● Task brief
Every line of the entries below from the one containing "--dot: #4cb050;" to the one containing "305 C1250 340", both ends included, must be written out exactly. No other line belongs in the answer.

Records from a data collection
BEGIN

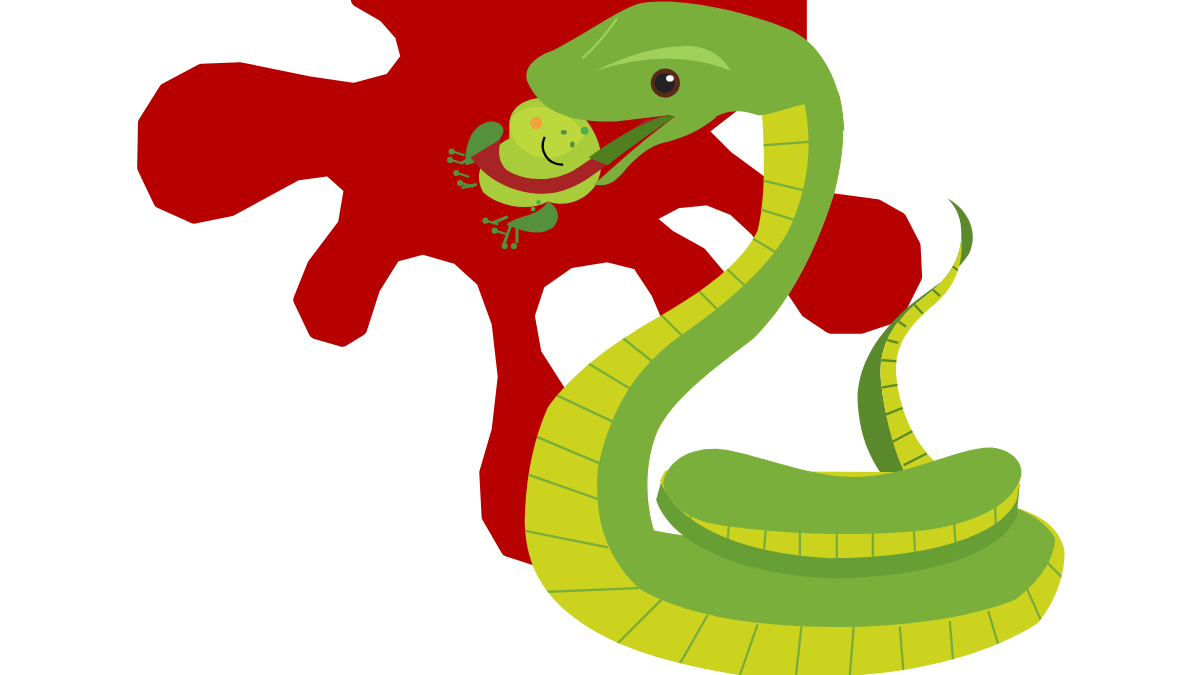
<!DOCTYPE html>
<html lang="en">
<head>
<meta charset="utf-8">
<title>Snake and Frog</title>
<style>
  :root {
    --paper: #ffffff;
    --splash: #b70000;
    --snake: #7aaf3c;
    --snake-tail: #5a8a2b;
    --snake-shade: #679f34;
    --belly: #cbd31f;
    --scale-line: #79ad3b;
    --frog: #a9cd3a;
    --frog-light: #bcd83c;
    --frog-dark: #55903d;
    --mouth: #a82323;
    --mouth-inner: #4f7f1f;
    --eye: #222222;
    --eye-ring: #5a2a1a;
    --highlight: #9fd05a;
    --spot: #f2a23a;
    --dot: #4cb050;
  }
  html, body { margin: 0; padding: 0; overflow: hidden; background: var(--paper); }
  .canvas { width: 1200px; height: 675px; overflow: hidden; background: var(--paper); }
  .canvas svg { display: block; width: 1200px; height: 675px; }
</style>
</head>
<body>
<main class="canvas">
  <svg viewBox="0 0 1560 878" aria-label="Green snake swallowing a frog over a red paint splash">
    <defs>
      <path id="body-outline" d="M990 140 C995 200 995 260 985 300 C965 340 925 372 860 410 C790 450 745 485 712 530 C692 575 683 625 682 680 C684 730 700 760 730 790 C780 835 850 860 960 878 L1120 878 C1200 872 1290 850 1350 810 C1375 780 1386 740 1384 715 C1378 690 1360 672 1320 660 C1200 700 1000 720 850 690 C838 650 838 600 855 560 C875 520 920 485 980 440 C1025 395 1060 330 1085 250 C1098 200 1100 150 1090 120 Z"/>
      <path id="tail-belly" d="M1250 305 C1250 340 1230 365 1200 388 C1165 415 1143 445 1145 490 C1148 530 1160 580 1175 612 L1215 600 C1190 575 1172 540 1166 495 C1161 455 1176 430 1210 400 C1236 380 1254 352 1250 305 Z"/>
      <path id="coil-belly" d="M858 625 C880 682 960 720 1080 726 C1200 726 1300 700 1322 650 L1328 615 L865 612 Z"/>
      <clipPath id="body-clip"><use href="#body-outline"/></clipPath>
      <clipPath id="tail-clip"><use href="#tail-belly"/></clipPath>
      <clipPath id="coil-clip"><use href="#coil-belly"/></clipPath>
      <g id="toe">
        <line x1="0" y1="0" x2="-16" y2="-5" stroke="var(--frog-dark)" stroke-width="3"/>
        <circle cx="-17" cy="-5" r="4" fill="var(--frog-dark)"/>
      </g>
    </defs>

    <path class="paint-splash" fill="var(--splash)" stroke="var(--splash)" stroke-width="18" stroke-linejoin="round"
      d="M465 0 L1040 0 L1040 70 L1000 100 L910 170 L945 205 L990 238 L1080 260 L1140 268 L1170 285 L1188 320 L1190 360 L1165 410 L1120 425 L1080 425 L1050 405 L1030 375 L985 300 L955 272 L920 258 L880 262 L840 283 L870 308 L910 330 L935 360 L870 415 L855 380 L830 342 L790 332 L740 340 L700 368 L686 410 L695 460 L730 515 L700 728 L660 715 L635 672 L632 615 L648 560 L656 490 L648 420 L628 365 L595 335 L550 322 L512 332 L485 375 L468 428 L445 442 L410 432 L390 390 L408 345 L448 292 L456 245 L428 220 L385 226 L300 272 L252 282 L208 262 L187 218 L188 160 L215 117 L262 92 L312 90 L400 108 L460 117 L508 104 L530 75 L522 45 L500 20 Z"/>

    <g class="snake-tail">
      <path fill="var(--snake-tail)" d="M1232 258 C1262 275 1272 305 1260 330 C1245 355 1210 375 1180 400 C1135 440 1115 480 1115 520 C1117 565 1130 595 1150 622 L1180 612 C1160 580 1148 530 1145 490 C1143 445 1165 415 1200 388 C1230 365 1250 340 1250 305 C1250 285 1245 272 1232 258 Z"/>
      <use href="#tail-belly" fill="var(--belly)"/>
      <g clip-path="url(#tail-clip)" stroke="var(--snake-tail)" stroke-width="3">
        <path d="M1230 340 L1250 355 M1205 370 L1222 385 M1185 392 L1200 408 M1160 412 L1178 425 M1145 440 L1168 446 M1140 468 L1168 470 M1142 505 L1170 500 M1150 540 L1175 530 M1160 575 L1188 560 M1175 605 L1205 590"/>
      </g>
    </g>

    <g class="snake-body">
      <use href="#body-outline" fill="var(--belly)"/>
      <g clip-path="url(#body-clip)" stroke="var(--scale-line)" stroke-width="3" fill="none">
        <path d="M980 190 L1060 184 M980 232 L1055 250 M975 268 L1045 290 M970 305 L1025 338 M940 345 L990 392 M905 375 L950 420 M860 410 L905 455 M810 440 L860 480 M760 470 L830 512 M715 510 L800 550 M690 565 L785 605 M680 615 L780 650 M680 690 L790 712 M710 770 L830 765 M800 840 L860 780 M880 870 L920 800 M962 878 L985 812 M1035 878 L1042 815 M1105 878 L1110 815 M1175 878 L1170 815 M1240 868 L1235 808 M1300 845 L1285 795 M1355 810 L1335 765 M1390 760 L1362 732"/>
      </g>
      <path fill="var(--snake)" d="M1045 130 C1058 190 1050 240 1030 290 C1010 335 960 385 880 440 C820 485 792 540 777 610 C772 680 790 725 830 765 C880 795 960 812 1050 815 C1150 818 1250 808 1320 780 C1358 752 1372 720 1372 700 C1360 680 1340 668 1320 660 C1200 700 1000 720 850 690 C838 650 838 600 855 560 C875 520 920 485 980 440 C1025 395 1060 330 1085 250 C1098 200 1100 150 1090 120 Z"/>
    </g>

    <g class="snake-coil">
      <path fill="var(--snake-shade)" d="M853 650 C870 705 960 748 1080 752 C1200 752 1300 722 1322 672 L1326 630 L860 625 Z"/>
      <use href="#coil-belly" fill="var(--belly)"/>
      <g clip-path="url(#coil-clip)" stroke="var(--scale-line)" stroke-width="3">
        <path d="M900 660 L893 700 M948 676 L945 722 M996 684 L992 730 M1040 688 L1040 732 M1088 690 L1088 732 M1135 688 L1135 732 M1188 684 L1190 722 M1240 674 L1243 712 M1294 656 L1295 692"/>
      </g>
      <path fill="var(--snake)" d="M862 628 C868 600 895 582 935 584 C980 588 1060 625 1120 620 C1190 616 1250 580 1290 582 C1315 585 1330 600 1328 618 C1320 650 1280 680 1200 690 C1100 700 980 692 920 680 C885 670 865 650 862 628 Z"/>
    </g>

    <g class="frog">
      <path fill="var(--frog-dark)" d="M605 215 C604 185 615 160 638 158 C652 158 660 168 650 180 C640 195 630 210 605 215 Z"/>
      <path fill="var(--frog-dark)" d="M658 292 C672 280 700 282 712 262 C725 268 730 282 720 295 C705 308 678 302 658 292 Z"/>
      <path stroke="var(--frog-dark)" stroke-width="4" fill="none" d="M640 190 L600 212 M620 240 L600 244 M660 282 L640 290 M665 290 L655 318 M672 292 L672 316"/>
      <use href="#toe" x="604" y="202"/><use href="#toe" x="602" y="213"/><use href="#toe" x="610" y="230"/>
      <use href="#toe" x="615" y="243"/><use href="#toe" x="648" y="292"/><use href="#toe" x="660" y="305"/>
      <circle cx="656" cy="320" r="4" fill="var(--frog-dark)"/><circle cx="668" cy="320" r="4" fill="var(--frog-dark)"/>
      <path fill="var(--frog)" d="M662 160 C665 130 700 122 730 130 C770 150 795 200 775 240 C760 262 735 270 712 262 C690 275 650 270 628 250 C615 228 625 200 662 180 Z"/>
      <path fill="var(--frog-light)" d="M668 150 C690 128 740 140 760 175 C740 210 700 215 675 190 C662 178 660 162 668 150 Z"/>
      <path d="M708 178 C700 196 712 215 732 214" stroke="#000" stroke-width="3" fill="none"/>
      <circle cx="697" cy="160" r="8" fill="var(--spot)"/>
      <circle cx="760" cy="170" r="5" fill="var(--dot)"/>
      <ellipse cx="733" cy="172" rx="4" ry="3" fill="var(--frog-dark)"/>
      <ellipse cx="744" cy="188" rx="3" ry="4" fill="var(--frog-dark)"/>
      <circle cx="700" cy="263" r="3" fill="var(--dot)"/><circle cx="693" cy="272" r="3" fill="var(--dot)"/>
    </g>

    <g class="snake-head">
      <path fill="var(--mouth)" d="M612 205 C630 230 660 250 700 252 C740 254 770 230 800 205 C830 182 860 160 880 150 L840 155 C810 175 780 200 745 222 C715 238 680 235 660 222 C645 210 648 190 652 180 Z"/>
      <path fill="var(--mouth-inner)" d="M765 205 C800 180 830 162 860 152 L880 150 C850 170 815 195 790 215 Z"/>
      <path fill="var(--snake)" d="M772 240 C790 244 800 236 812 222 C835 196 850 188 870 184 C900 176 920 162 932 152 L880 150 C845 175 808 208 772 240 Z"/>
      <path fill="var(--snake)" d="M685 105 C680 85 700 72 720 65 C760 45 800 15 830 5 C870 -5 960 10 1030 40 C1070 60 1095 110 1098 170 L1048 135 C1025 140 1000 150 985 150 C960 140 940 145 925 155 C905 168 890 152 870 150 L800 158 C740 160 702 145 685 105 Z"/>
      <path d="M757 76 C775 60 790 42 802 24" stroke="var(--highlight)" stroke-width="3" fill="none"/>
      <path fill="var(--highlight)" d="M772 93 C820 70 860 58 900 60 C925 62 940 75 950 92 C900 72 840 70 772 93 Z"/>
      <circle cx="865" cy="108" r="19" fill="var(--eye-ring)"/>
      <circle cx="864" cy="108" r="13" fill="var(--eye)"/>
      <ellipse cx="871" cy="102" rx="5" ry="4" fill="#fff"/>
    </g>
  </svg>
</main>
</body>
</html>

END

● Task answer
    --dot: #4cb050;
  }
  html, body { margin: 0; padding: 0; overflow: hidden; background: var(--paper); }
  .canvas { width: 1200px; height: 675px; overflow: hidden; background: var(--paper); }
  .canvas svg { display: block; width: 1200px; height: 675px; }
</style>
</head>
<body>
<main class="canvas">
  <svg viewBox="0 0 1560 878" aria-label="Green snake swallowing a frog over a red paint splash">
    <defs>
      <path id="body-outline" d="M990 140 C995 200 995 260 985 300 C965 340 925 372 860 410 C790 450 745 485 712 530 C692 575 683 625 682 680 C684 730 700 760 730 790 C780 835 850 860 960 878 L1120 878 C1200 872 1290 850 1350 810 C1375 780 1386 740 1384 715 C1378 690 1360 672 1320 660 C1200 700 1000 720 850 690 C838 650 838 600 855 560 C875 520 920 485 980 440 C1025 395 1060 330 1085 250 C1098 200 1100 150 1090 120 Z"/>
      <path id="tail-belly" d="M1250 305 C1250 340 1230 365 1200 388 C1165 415 1143 445 1145 490 C1148 530 1160 580 1175 612 L1215 600 C1190 575 1172 540 1166 495 C1161 455 1176 430 1210 400 C1236 380 1254 352 1250 305 Z"/>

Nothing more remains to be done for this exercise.